→ **The task**
Where does the word "front" show up in the data? Please find each such line and copy it.

→ **Task inputs**
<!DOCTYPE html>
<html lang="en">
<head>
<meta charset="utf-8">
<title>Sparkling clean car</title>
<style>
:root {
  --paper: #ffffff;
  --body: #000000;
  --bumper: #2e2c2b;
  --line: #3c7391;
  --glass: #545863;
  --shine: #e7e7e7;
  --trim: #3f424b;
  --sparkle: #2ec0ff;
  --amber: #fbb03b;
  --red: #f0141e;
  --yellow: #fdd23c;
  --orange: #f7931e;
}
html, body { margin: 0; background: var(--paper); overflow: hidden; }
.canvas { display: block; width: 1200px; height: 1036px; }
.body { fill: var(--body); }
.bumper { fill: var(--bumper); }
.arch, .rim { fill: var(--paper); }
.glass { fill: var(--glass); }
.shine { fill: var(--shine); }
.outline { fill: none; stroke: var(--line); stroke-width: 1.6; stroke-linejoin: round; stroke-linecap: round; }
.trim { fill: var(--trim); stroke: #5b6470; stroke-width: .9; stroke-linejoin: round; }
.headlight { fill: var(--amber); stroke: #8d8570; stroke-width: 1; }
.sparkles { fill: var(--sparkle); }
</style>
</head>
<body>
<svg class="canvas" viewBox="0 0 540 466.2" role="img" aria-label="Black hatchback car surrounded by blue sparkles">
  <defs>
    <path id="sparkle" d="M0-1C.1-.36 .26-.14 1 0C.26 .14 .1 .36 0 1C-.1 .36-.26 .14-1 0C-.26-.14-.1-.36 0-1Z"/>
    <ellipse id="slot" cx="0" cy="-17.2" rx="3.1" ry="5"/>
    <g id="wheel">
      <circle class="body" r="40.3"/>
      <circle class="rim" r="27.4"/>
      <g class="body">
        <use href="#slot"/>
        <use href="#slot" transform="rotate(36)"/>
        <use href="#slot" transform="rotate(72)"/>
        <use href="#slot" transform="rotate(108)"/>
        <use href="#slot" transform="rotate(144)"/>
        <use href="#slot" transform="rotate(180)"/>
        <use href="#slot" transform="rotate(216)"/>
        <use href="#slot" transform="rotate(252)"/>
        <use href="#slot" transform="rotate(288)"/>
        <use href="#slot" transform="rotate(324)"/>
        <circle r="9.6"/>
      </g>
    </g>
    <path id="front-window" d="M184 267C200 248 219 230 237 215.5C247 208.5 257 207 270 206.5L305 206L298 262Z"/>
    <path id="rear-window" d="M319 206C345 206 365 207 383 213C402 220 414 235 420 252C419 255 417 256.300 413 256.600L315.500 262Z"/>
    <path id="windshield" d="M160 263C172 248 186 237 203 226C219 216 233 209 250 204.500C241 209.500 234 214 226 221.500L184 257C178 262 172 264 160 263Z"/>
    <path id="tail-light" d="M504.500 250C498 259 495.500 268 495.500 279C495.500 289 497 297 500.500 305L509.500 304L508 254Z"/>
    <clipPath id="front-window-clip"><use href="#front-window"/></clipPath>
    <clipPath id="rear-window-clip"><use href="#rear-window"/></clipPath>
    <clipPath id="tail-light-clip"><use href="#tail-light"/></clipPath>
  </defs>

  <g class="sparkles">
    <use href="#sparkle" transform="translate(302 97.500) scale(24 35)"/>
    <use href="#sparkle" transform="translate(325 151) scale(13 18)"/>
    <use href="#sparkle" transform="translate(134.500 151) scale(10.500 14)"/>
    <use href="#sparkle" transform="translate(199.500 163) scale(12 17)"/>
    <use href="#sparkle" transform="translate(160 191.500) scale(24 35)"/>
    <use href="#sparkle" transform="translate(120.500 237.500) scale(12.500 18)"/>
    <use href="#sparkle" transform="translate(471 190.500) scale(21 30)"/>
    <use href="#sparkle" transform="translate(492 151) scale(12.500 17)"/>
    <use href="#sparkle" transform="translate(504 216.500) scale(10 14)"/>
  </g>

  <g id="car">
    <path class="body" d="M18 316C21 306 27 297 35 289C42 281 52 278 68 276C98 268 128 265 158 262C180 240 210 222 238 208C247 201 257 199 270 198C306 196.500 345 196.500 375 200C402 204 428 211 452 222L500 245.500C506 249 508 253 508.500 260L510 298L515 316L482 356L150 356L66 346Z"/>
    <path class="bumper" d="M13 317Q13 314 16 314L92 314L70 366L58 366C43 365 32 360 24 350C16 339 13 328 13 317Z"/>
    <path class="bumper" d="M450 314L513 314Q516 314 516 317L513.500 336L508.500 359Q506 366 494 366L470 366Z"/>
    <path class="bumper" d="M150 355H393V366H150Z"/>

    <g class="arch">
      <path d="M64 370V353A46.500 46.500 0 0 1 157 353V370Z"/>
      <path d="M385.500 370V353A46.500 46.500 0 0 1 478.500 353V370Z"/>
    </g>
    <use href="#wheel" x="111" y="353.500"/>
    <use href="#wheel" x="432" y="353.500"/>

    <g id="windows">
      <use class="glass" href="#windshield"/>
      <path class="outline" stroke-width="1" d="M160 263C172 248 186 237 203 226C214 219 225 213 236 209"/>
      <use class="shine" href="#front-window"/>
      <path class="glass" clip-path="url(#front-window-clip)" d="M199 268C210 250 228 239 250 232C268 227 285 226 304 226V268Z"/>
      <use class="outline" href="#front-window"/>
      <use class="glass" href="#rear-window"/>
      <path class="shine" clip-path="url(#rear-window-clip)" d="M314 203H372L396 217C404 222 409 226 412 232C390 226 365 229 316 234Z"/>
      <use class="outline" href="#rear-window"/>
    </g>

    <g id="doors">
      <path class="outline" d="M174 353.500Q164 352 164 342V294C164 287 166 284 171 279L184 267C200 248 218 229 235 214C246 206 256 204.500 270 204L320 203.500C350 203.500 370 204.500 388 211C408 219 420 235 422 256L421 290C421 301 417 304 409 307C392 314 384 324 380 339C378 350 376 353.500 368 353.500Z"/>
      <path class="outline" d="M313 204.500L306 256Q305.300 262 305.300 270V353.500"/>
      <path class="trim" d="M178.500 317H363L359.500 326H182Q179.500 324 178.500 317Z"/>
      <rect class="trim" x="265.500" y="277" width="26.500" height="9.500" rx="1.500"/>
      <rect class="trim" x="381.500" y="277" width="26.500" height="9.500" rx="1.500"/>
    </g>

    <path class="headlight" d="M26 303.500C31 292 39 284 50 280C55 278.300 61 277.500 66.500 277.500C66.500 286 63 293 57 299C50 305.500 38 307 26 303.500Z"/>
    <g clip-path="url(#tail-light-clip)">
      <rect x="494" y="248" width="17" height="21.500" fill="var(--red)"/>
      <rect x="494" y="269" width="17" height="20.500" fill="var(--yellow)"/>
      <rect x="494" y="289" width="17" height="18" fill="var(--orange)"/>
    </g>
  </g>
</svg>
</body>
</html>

→ **Your response**
    <path id="front-window" d="M184 267C200 248 219 230 237 215.5C247 208.5 257 207 270 206.5L305 206L298 262Z"/>
    <clipPath id="front-window-clip"><use href="#front-window"/></clipPath>
      <use class="shine" href="#front-window"/>
      <path class="glass" clip-path="url(#front-window-clip)" d="M199 268C210 250 228 239 250 232C268 227 285 226 304 226V268Z"/>
      <use class="outline" href="#front-window"/>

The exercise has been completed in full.